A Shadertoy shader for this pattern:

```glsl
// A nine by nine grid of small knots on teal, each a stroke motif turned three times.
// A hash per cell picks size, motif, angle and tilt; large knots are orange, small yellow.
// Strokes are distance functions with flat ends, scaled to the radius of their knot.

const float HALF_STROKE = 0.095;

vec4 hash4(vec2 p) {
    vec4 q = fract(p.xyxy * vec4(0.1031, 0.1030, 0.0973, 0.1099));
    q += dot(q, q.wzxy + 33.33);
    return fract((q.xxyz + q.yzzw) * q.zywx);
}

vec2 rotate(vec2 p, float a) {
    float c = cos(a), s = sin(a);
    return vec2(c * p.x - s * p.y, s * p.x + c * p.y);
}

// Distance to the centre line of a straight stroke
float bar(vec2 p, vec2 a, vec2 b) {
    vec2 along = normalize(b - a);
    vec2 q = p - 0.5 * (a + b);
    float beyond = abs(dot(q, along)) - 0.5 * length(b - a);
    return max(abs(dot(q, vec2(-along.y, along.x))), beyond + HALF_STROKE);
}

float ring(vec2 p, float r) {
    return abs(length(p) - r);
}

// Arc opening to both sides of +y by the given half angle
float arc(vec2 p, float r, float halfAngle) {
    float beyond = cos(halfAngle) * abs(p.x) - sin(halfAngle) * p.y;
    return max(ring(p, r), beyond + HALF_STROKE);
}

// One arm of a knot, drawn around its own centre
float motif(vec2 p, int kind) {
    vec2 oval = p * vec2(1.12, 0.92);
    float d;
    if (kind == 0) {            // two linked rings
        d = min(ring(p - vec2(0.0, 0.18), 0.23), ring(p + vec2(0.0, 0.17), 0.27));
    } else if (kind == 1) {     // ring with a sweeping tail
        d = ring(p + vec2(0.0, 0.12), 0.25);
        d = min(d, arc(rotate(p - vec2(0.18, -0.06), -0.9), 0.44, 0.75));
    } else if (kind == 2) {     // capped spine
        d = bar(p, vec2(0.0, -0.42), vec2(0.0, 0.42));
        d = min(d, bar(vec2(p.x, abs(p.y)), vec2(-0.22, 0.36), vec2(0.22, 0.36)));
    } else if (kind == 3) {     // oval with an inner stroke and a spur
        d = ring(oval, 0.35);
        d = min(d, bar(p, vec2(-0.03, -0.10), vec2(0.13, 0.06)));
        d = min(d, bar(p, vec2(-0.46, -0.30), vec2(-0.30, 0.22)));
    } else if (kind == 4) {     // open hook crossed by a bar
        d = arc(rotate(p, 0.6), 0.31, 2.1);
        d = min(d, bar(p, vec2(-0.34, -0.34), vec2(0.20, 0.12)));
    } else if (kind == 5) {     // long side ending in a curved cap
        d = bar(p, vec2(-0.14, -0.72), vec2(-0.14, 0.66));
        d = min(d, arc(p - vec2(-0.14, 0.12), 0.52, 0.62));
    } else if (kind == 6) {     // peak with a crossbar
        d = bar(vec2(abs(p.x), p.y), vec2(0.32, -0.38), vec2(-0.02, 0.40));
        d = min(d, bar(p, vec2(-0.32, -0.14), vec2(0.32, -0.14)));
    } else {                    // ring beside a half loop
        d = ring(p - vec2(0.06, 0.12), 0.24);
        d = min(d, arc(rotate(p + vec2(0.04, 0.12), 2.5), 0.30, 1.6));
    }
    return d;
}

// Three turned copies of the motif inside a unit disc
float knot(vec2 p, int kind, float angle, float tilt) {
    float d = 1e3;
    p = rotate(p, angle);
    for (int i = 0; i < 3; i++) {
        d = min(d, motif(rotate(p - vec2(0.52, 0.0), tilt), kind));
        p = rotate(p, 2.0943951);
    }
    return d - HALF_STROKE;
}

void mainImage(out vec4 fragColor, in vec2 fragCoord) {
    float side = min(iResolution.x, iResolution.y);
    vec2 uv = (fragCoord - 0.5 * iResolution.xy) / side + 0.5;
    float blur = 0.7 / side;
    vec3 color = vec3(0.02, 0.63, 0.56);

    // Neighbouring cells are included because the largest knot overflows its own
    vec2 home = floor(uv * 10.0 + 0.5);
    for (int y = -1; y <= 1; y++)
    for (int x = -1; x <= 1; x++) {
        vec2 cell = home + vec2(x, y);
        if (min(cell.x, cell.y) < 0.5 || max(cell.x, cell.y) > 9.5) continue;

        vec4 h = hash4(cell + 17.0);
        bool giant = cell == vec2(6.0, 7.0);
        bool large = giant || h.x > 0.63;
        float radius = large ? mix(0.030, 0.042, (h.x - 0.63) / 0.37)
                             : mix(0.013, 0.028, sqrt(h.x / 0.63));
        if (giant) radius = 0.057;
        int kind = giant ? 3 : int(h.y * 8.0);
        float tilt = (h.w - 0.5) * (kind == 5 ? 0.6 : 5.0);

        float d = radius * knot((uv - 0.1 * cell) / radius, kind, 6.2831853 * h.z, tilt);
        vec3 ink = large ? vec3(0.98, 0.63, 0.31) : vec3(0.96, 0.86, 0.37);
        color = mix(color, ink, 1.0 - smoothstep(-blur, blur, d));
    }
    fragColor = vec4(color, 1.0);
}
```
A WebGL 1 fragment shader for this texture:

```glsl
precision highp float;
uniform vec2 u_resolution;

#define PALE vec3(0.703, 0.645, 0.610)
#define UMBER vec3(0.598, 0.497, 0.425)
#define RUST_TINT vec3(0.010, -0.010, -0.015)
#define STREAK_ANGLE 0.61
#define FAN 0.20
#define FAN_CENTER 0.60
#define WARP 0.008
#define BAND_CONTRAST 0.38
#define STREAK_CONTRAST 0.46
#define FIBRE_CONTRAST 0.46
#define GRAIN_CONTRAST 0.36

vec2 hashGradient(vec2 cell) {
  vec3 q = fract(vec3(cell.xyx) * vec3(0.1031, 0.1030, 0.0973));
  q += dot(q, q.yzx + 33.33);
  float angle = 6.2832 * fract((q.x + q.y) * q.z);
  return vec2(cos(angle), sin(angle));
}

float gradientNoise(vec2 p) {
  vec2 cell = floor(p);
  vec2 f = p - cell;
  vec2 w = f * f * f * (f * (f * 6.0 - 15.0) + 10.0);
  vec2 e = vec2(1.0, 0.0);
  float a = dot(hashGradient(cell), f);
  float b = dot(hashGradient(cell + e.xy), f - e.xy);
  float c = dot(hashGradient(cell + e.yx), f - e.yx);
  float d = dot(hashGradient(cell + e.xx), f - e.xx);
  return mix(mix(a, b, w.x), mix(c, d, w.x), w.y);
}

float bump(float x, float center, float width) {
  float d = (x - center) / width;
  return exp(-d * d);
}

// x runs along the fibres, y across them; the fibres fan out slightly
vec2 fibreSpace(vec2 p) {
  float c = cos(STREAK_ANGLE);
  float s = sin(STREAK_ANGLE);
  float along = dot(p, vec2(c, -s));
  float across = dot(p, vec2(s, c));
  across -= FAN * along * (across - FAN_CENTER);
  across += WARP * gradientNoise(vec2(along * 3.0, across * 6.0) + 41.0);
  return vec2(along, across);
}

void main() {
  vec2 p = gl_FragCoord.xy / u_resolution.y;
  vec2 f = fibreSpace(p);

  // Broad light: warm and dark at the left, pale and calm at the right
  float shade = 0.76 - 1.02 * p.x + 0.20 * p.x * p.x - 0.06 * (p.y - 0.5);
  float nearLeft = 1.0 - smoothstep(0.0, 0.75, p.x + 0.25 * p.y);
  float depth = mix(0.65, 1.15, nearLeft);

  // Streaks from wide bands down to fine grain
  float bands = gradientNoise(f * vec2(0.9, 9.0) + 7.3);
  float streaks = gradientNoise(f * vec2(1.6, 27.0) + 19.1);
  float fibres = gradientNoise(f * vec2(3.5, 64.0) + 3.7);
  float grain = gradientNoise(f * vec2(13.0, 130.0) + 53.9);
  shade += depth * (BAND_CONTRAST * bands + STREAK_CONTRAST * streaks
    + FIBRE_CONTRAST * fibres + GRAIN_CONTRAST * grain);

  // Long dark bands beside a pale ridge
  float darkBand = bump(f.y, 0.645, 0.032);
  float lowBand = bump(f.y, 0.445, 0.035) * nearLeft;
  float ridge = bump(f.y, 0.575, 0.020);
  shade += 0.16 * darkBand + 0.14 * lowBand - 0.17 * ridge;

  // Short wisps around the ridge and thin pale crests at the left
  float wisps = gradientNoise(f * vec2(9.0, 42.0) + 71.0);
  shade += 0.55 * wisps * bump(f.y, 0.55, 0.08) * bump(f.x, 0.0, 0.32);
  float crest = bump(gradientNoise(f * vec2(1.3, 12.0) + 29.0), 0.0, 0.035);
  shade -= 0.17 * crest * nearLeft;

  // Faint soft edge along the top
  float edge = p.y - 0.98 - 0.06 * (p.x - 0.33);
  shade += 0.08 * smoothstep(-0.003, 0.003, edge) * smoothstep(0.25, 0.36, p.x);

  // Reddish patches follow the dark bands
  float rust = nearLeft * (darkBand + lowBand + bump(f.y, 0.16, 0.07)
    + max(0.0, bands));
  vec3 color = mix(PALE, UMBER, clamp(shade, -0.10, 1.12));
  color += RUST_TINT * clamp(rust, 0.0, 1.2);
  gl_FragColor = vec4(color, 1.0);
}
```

◇ ◇ ◇ ◇ ◇ ◇ ◇

* Task item *
State how many lines of the material contain the string "bands", with no other words.

* Solved problem *
6